Finding the Family Resemblance

June 5, 2017

By Libby Peterson

Eric Mueller is particularly interested in family resemblances—a little more than your average person might be. “When you’re an adoptee,” as this Minneapolis photographer is, he says, “it’s something you crave. You want a physical manifestation of the love you feel for your family.” Some years ago when he tracked down a photo of his birth mother, Mueller was so taken by the resemblance he shared with her that he couldn’t help but burst into tears. That moment spurred “Family Resemblance,” a no-frills documentary project begun last August that captures genetics in all their beautiful and occasionally amusing forms.

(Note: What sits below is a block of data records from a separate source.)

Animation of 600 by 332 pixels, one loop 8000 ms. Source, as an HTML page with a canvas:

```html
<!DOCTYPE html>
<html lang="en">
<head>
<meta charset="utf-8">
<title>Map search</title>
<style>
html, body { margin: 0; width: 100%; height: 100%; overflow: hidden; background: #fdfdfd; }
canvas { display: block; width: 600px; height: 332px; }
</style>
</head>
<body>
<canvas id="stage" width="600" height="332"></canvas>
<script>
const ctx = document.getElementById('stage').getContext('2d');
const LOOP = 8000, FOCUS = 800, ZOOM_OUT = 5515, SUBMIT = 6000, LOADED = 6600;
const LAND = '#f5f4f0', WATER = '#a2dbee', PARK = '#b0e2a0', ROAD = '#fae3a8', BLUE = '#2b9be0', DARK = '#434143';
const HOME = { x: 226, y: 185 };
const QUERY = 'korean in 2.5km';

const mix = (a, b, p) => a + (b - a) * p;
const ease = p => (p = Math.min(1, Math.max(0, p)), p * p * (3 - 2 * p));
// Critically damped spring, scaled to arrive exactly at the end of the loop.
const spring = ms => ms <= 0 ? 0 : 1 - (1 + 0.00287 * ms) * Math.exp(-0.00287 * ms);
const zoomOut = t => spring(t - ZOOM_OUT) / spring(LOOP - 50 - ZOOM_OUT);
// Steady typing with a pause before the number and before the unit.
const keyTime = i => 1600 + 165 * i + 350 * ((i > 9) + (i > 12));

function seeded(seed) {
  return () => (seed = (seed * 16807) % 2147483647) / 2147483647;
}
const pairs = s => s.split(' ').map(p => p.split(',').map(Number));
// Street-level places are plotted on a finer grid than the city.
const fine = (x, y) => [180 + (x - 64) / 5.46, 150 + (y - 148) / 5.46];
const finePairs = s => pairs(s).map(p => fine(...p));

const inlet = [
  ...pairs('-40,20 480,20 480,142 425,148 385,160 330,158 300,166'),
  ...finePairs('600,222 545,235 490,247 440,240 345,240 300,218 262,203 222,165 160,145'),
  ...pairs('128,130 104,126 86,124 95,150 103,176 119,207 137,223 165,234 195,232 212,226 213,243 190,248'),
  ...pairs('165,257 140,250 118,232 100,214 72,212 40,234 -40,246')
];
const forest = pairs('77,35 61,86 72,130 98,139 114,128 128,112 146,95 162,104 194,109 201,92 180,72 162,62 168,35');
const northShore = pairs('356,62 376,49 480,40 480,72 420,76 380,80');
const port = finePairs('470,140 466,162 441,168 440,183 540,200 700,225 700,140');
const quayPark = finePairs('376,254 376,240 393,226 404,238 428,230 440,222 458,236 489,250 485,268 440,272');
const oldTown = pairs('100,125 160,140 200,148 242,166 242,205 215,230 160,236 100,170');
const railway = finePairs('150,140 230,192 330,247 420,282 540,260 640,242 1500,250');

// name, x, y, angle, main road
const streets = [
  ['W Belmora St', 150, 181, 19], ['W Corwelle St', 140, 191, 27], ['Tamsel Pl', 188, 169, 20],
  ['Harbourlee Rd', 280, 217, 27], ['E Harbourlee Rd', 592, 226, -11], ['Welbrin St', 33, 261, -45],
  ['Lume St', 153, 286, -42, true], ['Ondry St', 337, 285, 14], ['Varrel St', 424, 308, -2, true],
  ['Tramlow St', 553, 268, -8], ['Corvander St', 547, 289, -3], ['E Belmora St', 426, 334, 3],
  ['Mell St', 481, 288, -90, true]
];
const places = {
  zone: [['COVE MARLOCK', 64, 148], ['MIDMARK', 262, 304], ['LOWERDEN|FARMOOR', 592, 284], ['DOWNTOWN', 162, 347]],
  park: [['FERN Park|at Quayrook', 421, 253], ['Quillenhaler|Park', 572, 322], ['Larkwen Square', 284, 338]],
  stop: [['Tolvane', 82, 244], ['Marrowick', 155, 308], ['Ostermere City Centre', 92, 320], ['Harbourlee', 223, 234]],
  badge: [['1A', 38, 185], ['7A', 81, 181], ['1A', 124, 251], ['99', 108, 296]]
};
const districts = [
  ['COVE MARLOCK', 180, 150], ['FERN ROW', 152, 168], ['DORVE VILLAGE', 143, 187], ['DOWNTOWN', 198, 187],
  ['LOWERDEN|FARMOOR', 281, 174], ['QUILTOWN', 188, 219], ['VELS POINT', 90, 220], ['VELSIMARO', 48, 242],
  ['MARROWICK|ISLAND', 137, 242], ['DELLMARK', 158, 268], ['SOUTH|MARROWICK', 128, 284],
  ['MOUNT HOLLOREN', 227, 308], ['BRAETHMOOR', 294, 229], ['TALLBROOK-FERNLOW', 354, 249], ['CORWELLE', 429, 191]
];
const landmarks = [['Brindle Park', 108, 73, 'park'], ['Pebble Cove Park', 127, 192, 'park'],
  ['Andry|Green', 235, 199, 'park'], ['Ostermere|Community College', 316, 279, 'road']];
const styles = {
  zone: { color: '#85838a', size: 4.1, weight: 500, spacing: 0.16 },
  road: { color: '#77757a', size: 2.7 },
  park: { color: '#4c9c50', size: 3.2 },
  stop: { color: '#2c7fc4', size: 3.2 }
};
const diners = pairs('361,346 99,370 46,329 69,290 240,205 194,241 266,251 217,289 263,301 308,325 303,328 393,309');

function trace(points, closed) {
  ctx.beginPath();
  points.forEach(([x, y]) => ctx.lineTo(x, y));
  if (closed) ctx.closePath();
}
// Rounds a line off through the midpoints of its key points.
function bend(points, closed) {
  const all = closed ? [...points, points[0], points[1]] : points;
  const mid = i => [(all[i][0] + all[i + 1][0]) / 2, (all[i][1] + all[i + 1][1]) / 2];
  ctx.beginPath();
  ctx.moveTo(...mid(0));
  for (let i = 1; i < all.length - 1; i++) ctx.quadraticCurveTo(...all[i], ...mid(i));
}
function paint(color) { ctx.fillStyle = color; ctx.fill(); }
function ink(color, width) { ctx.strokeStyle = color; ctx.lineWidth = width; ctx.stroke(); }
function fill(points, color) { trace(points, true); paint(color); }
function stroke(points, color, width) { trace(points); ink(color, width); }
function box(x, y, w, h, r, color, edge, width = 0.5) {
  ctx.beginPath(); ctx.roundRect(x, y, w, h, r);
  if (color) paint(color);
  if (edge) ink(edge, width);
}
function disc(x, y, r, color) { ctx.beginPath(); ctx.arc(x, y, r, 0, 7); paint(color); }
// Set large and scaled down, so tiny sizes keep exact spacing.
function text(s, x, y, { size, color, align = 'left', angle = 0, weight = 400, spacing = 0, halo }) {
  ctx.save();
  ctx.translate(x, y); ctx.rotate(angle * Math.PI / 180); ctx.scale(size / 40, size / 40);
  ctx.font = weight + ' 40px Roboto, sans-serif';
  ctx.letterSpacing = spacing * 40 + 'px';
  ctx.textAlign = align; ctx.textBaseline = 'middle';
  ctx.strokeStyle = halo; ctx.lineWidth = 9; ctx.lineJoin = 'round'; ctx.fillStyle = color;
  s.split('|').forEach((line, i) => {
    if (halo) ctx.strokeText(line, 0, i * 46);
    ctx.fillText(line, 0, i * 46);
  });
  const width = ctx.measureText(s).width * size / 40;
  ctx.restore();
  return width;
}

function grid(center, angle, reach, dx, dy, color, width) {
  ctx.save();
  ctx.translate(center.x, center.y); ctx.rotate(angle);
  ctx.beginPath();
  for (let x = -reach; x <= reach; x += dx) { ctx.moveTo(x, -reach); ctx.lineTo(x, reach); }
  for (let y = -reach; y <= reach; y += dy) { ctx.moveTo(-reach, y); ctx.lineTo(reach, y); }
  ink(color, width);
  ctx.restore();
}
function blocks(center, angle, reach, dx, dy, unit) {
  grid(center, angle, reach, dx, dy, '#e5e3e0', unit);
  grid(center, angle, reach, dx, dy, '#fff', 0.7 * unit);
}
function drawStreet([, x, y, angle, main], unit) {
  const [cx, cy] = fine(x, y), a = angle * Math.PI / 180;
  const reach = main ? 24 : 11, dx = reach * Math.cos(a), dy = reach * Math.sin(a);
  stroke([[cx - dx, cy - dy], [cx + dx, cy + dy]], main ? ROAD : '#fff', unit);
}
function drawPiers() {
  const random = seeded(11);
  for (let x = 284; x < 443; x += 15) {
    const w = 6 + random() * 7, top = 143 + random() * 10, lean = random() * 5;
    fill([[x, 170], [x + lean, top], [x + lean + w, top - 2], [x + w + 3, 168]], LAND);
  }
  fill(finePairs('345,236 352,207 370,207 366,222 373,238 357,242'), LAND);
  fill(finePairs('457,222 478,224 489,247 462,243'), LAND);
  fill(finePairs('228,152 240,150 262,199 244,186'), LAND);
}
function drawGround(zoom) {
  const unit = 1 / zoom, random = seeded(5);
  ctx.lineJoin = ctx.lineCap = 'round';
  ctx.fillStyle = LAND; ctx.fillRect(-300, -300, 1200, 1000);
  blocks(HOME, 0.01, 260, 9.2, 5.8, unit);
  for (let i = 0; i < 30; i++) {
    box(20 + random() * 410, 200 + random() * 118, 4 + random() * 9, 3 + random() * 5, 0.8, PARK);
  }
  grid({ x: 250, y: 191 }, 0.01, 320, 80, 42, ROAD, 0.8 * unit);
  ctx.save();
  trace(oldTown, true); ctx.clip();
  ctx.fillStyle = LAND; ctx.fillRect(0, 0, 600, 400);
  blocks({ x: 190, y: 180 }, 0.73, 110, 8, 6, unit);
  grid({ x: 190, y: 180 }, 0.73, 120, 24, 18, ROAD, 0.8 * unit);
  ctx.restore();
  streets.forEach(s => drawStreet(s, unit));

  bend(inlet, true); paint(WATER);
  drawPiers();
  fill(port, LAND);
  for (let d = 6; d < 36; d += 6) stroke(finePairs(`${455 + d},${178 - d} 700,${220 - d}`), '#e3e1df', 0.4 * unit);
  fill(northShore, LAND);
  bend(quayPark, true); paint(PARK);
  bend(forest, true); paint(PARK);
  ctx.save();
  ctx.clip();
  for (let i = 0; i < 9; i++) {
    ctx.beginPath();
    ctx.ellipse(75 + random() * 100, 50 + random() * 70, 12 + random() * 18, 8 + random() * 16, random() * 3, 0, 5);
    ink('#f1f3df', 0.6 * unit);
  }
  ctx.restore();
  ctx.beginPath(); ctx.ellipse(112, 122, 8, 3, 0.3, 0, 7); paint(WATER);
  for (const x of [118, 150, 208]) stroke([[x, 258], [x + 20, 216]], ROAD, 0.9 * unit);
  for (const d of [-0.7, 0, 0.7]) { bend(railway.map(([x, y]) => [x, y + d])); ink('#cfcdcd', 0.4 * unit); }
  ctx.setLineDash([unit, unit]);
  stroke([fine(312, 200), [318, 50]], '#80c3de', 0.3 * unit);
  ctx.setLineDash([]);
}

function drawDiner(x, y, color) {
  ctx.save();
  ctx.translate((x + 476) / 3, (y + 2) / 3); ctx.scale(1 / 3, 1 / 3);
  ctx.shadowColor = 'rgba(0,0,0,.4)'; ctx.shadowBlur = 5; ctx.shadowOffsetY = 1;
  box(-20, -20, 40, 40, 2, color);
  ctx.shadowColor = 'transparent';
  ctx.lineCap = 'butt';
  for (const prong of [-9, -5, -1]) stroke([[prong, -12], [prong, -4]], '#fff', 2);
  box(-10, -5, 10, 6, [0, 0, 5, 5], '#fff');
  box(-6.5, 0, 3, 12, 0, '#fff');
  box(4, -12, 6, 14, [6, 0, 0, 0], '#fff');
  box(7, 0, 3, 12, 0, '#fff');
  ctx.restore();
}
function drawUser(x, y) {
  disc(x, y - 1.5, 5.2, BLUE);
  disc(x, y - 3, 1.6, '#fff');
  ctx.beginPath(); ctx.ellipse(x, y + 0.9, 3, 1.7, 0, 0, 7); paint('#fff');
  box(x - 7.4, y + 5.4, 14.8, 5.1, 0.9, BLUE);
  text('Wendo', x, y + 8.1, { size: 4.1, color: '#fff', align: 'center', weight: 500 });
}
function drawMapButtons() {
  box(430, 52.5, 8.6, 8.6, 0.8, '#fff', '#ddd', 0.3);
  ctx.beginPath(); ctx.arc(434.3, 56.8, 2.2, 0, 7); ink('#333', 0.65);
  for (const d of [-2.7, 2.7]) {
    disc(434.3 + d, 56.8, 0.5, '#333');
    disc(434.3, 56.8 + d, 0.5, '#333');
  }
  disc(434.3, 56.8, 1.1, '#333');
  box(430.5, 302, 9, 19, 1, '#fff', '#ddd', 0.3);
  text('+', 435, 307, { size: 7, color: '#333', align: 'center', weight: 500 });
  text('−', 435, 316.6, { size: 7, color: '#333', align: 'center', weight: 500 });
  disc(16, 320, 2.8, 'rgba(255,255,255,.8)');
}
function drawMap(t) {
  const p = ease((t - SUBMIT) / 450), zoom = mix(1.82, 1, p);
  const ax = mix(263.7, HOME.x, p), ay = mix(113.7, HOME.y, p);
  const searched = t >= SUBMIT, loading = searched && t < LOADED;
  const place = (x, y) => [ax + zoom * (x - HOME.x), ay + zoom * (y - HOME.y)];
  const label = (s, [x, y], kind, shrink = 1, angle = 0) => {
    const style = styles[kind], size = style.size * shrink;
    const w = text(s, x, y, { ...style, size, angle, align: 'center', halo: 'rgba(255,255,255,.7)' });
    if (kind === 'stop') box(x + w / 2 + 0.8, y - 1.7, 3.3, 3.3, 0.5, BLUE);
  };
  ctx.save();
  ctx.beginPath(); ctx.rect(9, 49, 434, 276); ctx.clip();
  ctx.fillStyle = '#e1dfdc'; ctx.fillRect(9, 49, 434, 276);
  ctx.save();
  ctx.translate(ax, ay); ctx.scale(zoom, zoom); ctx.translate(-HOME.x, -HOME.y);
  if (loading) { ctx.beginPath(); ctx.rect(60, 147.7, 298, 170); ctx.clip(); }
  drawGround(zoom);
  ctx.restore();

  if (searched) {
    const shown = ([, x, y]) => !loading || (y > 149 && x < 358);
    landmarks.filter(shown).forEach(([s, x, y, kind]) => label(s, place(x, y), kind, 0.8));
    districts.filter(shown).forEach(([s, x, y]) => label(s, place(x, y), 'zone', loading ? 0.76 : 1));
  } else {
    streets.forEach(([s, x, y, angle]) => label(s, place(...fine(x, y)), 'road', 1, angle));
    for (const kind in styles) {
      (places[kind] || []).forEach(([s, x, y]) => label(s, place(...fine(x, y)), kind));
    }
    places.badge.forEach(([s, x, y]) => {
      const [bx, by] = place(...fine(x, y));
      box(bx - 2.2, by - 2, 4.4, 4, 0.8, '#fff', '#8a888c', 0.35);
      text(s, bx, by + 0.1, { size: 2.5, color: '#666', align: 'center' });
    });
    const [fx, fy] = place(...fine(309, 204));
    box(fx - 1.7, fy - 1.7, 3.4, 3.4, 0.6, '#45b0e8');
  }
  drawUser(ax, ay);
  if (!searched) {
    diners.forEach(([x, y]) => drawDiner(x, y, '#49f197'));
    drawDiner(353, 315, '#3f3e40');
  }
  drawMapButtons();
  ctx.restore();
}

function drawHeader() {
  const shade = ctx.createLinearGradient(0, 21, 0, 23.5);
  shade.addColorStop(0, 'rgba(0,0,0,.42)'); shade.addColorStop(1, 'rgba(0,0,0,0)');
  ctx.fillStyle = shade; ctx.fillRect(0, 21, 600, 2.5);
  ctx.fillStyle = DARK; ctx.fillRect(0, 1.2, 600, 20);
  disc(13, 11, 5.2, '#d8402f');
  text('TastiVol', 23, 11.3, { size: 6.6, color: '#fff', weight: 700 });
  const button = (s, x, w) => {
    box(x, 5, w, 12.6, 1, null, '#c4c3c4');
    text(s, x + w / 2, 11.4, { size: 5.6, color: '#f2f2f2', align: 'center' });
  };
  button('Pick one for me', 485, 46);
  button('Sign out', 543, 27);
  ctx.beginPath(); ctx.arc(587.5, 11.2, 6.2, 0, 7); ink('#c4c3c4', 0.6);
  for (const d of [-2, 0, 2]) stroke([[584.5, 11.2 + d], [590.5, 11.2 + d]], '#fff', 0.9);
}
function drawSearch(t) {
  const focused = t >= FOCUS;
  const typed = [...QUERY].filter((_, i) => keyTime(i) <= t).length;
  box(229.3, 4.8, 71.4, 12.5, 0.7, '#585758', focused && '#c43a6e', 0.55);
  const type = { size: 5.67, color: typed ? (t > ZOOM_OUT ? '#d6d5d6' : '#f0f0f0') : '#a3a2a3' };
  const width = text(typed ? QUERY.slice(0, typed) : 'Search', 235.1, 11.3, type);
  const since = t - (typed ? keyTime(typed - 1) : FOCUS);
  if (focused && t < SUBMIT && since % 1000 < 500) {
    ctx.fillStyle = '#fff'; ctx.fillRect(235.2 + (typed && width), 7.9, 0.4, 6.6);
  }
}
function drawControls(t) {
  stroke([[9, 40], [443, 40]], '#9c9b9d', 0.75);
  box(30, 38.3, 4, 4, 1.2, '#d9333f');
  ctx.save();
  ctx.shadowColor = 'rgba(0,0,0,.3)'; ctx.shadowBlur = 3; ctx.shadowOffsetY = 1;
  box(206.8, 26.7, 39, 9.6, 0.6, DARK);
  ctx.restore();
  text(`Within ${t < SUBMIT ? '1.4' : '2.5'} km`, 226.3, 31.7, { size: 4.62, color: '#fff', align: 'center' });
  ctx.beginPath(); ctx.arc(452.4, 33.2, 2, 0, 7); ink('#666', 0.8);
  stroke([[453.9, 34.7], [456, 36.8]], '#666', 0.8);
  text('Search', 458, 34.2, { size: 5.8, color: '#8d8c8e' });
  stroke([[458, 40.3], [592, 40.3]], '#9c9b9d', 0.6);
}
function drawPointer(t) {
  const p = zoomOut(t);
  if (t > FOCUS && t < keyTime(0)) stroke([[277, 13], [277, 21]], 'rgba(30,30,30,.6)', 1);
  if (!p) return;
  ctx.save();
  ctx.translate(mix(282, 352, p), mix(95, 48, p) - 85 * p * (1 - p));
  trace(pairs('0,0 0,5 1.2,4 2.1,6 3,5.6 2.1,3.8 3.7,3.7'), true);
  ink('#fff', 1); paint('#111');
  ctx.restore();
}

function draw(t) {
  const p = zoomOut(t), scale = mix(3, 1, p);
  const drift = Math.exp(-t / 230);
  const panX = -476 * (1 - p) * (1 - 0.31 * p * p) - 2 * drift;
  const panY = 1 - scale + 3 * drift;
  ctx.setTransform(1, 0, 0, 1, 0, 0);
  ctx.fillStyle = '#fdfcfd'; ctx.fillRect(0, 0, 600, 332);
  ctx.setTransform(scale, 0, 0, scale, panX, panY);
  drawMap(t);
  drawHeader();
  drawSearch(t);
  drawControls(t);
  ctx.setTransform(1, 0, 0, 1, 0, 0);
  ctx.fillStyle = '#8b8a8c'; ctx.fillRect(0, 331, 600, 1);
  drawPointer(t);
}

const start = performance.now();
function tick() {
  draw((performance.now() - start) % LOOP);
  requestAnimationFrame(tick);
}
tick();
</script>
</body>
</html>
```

Starting with two of his oldest friends, brothers, Mueller posted the photos he shot in his studio on Facebook and delighted in the requests that poured in. He decided on a straightforward approach: Wearing white in front of a white background, subjects are asked to sit in specific poses to highlight their physical similarities, as well as play around together to observe their matching mannerisms. “Often the photos where the volunteers come up with the pose is the strongest,” Mueller attests. “I had two rosy-cheeked brothers who, when I asked if there was anything they wanted to do, replied, ‘We want to choke each other like Bart Simpson.’ For that photo, which is one of my favorites, I was just along for the ride.”

Photo © Eric Mueller Photography

Mueller couples his Sony a7R II camera with either a 55mm or 85mm lens, and he uses Profoto lights: two gridded ones to shine on the background and a big Octabox as the key light.

“I use the lights at a very high setting so that I can shoot at f/10 and not worry about people moving in and out of focus,” says Mueller, who keeps his editing in post at a bare minimum so as not to compromise the essence of the project. “Because most of the volunteers haven’t spent much time in front of a camera, they tend to move around a lot, so I have to have deep focus to allow for that.”

After the 20-minute sessions, free prints are handed to the participants—who nowadays (for the most part) are people that Mueller’s meeting for the first time. “Every time I open up time slots for shooting, they fill up within a day,” says the photographer, who hopes to turn the project into a book and exhibition once he reaches a “critical mass” (he’s got 75 groups and counting). Until then, you can find Mueller in his studio.

Related: Shaking Up the Traditional Family Portrait 

Shaping Light for Black-and-White Family Shoots